**TASK PROMPT:** Your reply should hold only the lines from the records below where "href" occurs.
[Opening MATERIAL SUPPLIED section]
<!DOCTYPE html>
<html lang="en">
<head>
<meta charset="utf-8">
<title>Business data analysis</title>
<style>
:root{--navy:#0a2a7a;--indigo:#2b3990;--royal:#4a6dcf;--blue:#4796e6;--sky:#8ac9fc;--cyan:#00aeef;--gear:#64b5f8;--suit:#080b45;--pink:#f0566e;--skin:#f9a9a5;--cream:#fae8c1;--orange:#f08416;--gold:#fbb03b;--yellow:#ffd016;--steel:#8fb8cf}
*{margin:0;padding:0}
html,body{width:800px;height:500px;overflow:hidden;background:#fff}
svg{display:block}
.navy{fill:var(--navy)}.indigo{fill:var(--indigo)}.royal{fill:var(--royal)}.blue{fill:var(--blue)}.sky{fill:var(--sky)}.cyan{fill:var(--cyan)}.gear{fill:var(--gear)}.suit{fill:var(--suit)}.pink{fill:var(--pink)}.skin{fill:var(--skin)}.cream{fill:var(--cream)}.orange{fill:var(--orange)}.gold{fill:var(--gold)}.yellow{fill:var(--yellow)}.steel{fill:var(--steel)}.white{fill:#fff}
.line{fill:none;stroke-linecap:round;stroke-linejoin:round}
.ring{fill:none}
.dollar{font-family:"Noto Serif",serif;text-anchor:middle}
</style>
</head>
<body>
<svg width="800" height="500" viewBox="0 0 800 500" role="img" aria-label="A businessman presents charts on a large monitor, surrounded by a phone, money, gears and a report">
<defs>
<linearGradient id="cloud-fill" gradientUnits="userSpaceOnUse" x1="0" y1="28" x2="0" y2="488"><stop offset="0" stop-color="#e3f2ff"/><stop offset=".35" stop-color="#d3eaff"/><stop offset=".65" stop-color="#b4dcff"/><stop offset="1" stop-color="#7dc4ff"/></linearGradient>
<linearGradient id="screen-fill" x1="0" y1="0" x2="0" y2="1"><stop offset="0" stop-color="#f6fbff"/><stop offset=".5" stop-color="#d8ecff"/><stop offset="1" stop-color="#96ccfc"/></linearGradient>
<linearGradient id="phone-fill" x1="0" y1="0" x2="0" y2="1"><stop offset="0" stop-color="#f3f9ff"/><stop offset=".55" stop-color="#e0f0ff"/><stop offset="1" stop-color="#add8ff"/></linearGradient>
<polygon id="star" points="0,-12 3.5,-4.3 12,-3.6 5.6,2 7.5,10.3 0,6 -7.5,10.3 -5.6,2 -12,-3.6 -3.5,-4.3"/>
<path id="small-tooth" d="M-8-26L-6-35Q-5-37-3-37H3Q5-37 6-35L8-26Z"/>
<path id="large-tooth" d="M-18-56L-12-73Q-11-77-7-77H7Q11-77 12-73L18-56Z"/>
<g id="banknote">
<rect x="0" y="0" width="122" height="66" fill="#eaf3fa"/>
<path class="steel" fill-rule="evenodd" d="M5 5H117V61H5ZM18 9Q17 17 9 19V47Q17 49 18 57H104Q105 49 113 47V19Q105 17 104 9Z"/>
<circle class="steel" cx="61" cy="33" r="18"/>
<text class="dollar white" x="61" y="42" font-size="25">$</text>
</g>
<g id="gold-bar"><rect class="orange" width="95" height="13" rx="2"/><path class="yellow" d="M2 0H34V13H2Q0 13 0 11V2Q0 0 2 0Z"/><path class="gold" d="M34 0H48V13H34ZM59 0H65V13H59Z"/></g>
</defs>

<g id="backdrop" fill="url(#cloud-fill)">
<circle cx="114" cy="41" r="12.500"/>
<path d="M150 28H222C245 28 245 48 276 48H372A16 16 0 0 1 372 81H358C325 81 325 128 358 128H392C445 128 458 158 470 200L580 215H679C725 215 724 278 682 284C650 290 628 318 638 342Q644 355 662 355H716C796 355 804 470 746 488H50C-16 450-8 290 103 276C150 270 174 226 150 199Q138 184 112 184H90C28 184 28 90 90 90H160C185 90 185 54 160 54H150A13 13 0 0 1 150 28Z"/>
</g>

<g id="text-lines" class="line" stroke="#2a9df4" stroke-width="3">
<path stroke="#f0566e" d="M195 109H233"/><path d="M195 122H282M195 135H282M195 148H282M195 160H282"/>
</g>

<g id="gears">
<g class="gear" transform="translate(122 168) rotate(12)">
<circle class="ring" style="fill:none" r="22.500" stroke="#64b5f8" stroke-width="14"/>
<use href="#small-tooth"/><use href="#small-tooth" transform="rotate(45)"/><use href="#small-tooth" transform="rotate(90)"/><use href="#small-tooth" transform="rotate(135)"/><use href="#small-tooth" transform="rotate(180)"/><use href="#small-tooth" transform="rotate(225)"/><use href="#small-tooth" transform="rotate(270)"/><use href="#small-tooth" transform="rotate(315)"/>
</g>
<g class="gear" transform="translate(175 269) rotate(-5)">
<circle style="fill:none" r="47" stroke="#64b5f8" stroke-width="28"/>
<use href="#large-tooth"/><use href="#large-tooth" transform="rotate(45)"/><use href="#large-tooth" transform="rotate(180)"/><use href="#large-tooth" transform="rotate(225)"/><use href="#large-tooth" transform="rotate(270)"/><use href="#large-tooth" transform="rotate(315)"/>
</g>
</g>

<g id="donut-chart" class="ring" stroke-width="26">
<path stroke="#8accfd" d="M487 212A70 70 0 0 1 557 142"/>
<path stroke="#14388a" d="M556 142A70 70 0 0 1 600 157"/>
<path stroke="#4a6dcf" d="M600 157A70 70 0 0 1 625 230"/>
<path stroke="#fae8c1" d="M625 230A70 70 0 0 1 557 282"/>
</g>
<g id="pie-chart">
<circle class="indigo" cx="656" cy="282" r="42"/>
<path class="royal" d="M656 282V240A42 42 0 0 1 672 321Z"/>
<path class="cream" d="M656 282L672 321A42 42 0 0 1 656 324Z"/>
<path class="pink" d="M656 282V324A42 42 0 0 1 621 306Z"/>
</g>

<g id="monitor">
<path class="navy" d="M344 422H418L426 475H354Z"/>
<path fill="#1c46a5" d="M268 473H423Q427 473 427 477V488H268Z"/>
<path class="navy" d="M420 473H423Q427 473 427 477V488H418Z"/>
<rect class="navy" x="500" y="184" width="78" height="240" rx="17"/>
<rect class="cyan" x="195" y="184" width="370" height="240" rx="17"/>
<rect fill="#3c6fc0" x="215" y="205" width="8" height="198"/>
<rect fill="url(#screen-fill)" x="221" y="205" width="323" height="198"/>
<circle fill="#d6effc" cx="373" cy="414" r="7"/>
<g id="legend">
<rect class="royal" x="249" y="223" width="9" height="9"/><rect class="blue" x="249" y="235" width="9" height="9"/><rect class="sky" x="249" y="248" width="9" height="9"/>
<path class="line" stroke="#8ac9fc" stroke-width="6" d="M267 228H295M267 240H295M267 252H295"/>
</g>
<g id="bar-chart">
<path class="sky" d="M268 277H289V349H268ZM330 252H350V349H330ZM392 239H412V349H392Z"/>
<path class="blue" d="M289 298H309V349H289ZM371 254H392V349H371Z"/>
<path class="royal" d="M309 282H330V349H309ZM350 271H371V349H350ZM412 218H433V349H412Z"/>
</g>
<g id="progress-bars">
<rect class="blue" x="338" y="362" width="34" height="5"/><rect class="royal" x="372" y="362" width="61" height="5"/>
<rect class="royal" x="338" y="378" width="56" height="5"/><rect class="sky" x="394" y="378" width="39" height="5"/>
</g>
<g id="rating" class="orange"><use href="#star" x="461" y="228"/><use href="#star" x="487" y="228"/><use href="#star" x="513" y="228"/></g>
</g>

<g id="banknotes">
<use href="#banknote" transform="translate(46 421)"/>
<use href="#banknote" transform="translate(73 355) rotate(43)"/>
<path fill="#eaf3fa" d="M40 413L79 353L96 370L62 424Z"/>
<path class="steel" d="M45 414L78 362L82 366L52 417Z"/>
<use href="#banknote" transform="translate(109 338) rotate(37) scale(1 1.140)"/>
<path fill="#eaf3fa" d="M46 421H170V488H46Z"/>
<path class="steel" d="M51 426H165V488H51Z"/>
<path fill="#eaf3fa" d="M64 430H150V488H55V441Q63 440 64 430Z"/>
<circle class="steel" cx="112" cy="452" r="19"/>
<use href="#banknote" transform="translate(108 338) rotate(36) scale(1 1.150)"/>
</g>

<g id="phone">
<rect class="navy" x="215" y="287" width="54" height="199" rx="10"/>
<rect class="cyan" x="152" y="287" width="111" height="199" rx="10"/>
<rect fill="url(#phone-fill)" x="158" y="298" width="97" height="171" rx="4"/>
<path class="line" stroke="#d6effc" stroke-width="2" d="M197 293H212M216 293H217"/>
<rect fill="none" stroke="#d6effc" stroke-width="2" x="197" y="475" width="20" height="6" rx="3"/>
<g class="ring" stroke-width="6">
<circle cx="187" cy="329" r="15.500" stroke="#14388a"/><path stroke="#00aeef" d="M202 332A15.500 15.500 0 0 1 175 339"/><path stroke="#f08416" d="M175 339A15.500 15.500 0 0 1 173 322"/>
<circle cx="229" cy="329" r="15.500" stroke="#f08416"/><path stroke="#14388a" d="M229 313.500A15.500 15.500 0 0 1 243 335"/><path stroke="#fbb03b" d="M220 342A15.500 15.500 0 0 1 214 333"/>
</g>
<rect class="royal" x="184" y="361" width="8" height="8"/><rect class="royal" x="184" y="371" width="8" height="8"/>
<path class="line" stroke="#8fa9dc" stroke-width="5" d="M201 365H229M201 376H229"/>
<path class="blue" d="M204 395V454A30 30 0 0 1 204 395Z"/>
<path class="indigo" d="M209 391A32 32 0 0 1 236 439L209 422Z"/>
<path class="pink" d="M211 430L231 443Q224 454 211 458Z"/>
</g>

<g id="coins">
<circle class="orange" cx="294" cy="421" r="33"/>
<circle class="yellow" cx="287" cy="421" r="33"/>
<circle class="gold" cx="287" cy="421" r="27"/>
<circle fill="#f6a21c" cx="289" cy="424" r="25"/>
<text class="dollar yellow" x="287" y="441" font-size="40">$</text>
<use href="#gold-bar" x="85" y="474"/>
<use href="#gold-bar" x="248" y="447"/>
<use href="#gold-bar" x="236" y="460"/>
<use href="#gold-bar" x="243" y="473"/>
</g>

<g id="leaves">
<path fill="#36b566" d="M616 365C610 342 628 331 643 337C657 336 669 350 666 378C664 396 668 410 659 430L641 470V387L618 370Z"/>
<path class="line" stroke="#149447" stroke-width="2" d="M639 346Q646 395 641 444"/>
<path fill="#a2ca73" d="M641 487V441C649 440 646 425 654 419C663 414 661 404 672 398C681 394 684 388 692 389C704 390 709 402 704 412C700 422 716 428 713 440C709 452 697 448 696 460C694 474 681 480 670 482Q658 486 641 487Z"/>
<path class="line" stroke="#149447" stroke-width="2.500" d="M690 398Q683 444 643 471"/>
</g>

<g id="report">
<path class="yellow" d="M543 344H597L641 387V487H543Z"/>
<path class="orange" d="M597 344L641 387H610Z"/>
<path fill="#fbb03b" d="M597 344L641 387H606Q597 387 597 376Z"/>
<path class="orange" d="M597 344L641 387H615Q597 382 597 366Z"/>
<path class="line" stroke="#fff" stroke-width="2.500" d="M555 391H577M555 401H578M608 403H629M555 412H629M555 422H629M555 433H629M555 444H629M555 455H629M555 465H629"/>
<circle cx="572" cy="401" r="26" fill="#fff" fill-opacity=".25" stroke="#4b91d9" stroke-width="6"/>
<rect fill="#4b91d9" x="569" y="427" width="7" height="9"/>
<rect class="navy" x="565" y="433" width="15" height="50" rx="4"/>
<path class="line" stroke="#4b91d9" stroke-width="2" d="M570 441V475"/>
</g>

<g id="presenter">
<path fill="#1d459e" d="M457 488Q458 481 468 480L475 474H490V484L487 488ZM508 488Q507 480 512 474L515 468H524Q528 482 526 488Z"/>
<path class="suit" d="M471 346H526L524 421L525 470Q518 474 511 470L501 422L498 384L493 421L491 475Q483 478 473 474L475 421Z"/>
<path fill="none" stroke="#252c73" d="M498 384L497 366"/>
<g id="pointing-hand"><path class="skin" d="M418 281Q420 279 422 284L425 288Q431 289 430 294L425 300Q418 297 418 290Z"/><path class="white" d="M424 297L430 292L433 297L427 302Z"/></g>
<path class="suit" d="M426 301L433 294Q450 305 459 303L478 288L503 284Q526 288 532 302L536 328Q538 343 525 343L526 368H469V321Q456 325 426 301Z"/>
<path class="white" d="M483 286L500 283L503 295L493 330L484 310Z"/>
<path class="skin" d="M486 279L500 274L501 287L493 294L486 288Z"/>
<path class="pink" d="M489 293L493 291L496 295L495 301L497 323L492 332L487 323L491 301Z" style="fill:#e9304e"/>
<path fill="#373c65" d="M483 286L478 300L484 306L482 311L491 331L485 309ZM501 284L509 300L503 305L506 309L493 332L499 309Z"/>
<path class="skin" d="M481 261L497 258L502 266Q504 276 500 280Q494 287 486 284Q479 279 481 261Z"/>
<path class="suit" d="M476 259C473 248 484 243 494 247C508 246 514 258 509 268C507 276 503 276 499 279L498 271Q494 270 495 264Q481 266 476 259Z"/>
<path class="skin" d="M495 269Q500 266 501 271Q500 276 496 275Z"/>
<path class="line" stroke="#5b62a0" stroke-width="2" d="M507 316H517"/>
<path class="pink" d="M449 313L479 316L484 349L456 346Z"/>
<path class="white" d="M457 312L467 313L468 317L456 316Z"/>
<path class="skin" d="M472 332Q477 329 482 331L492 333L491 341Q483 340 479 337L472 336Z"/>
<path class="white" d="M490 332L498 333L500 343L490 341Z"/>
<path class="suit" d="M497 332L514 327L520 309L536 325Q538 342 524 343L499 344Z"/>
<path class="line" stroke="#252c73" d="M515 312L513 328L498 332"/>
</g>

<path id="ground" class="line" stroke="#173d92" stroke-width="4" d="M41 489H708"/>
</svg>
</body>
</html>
[Closing MATERIAL SUPPLIED section]
**FINISHED TASK:**
<use href="#small-tooth"/><use href="#small-tooth" transform="rotate(45)"/><use href="#small-tooth" transform="rotate(90)"/><use href="#small-tooth" transform="rotate(135)"/><use href="#small-tooth" transform="rotate(180)"/><use href="#small-tooth" transform="rotate(225)"/><use href="#small-tooth" transform="rotate(270)"/><use href="#small-tooth" transform="rotate(315)"/>
<use href="#large-tooth"/><use href="#large-tooth" transform="rotate(45)"/><use href="#large-tooth" transform="rotate(180)"/><use href="#large-tooth" transform="rotate(225)"/><use href="#large-tooth" transform="rotate(270)"/><use href="#large-tooth" transform="rotate(315)"/>
<g id="rating" class="orange"><use href="#star" x="461" y="228"/><use href="#star" x="487" y="228"/><use href="#star" x="513" y="228"/></g>
<use href="#banknote" transform="translate(46 421)"/>
<use href="#banknote" transform="translate(73 355) rotate(43)"/>
<use href="#banknote" transform="translate(109 338) rotate(37) scale(1 1.140)"/>
<use href="#banknote" transform="translate(108 338) rotate(36) scale(1 1.150)"/>
<use href="#gold-bar" x="85" y="474"/>
<use href="#gold-bar" x="248" y="447"/>
<use href="#gold-bar" x="236" y="460"/>
<use href="#gold-bar" x="243" y="473"/>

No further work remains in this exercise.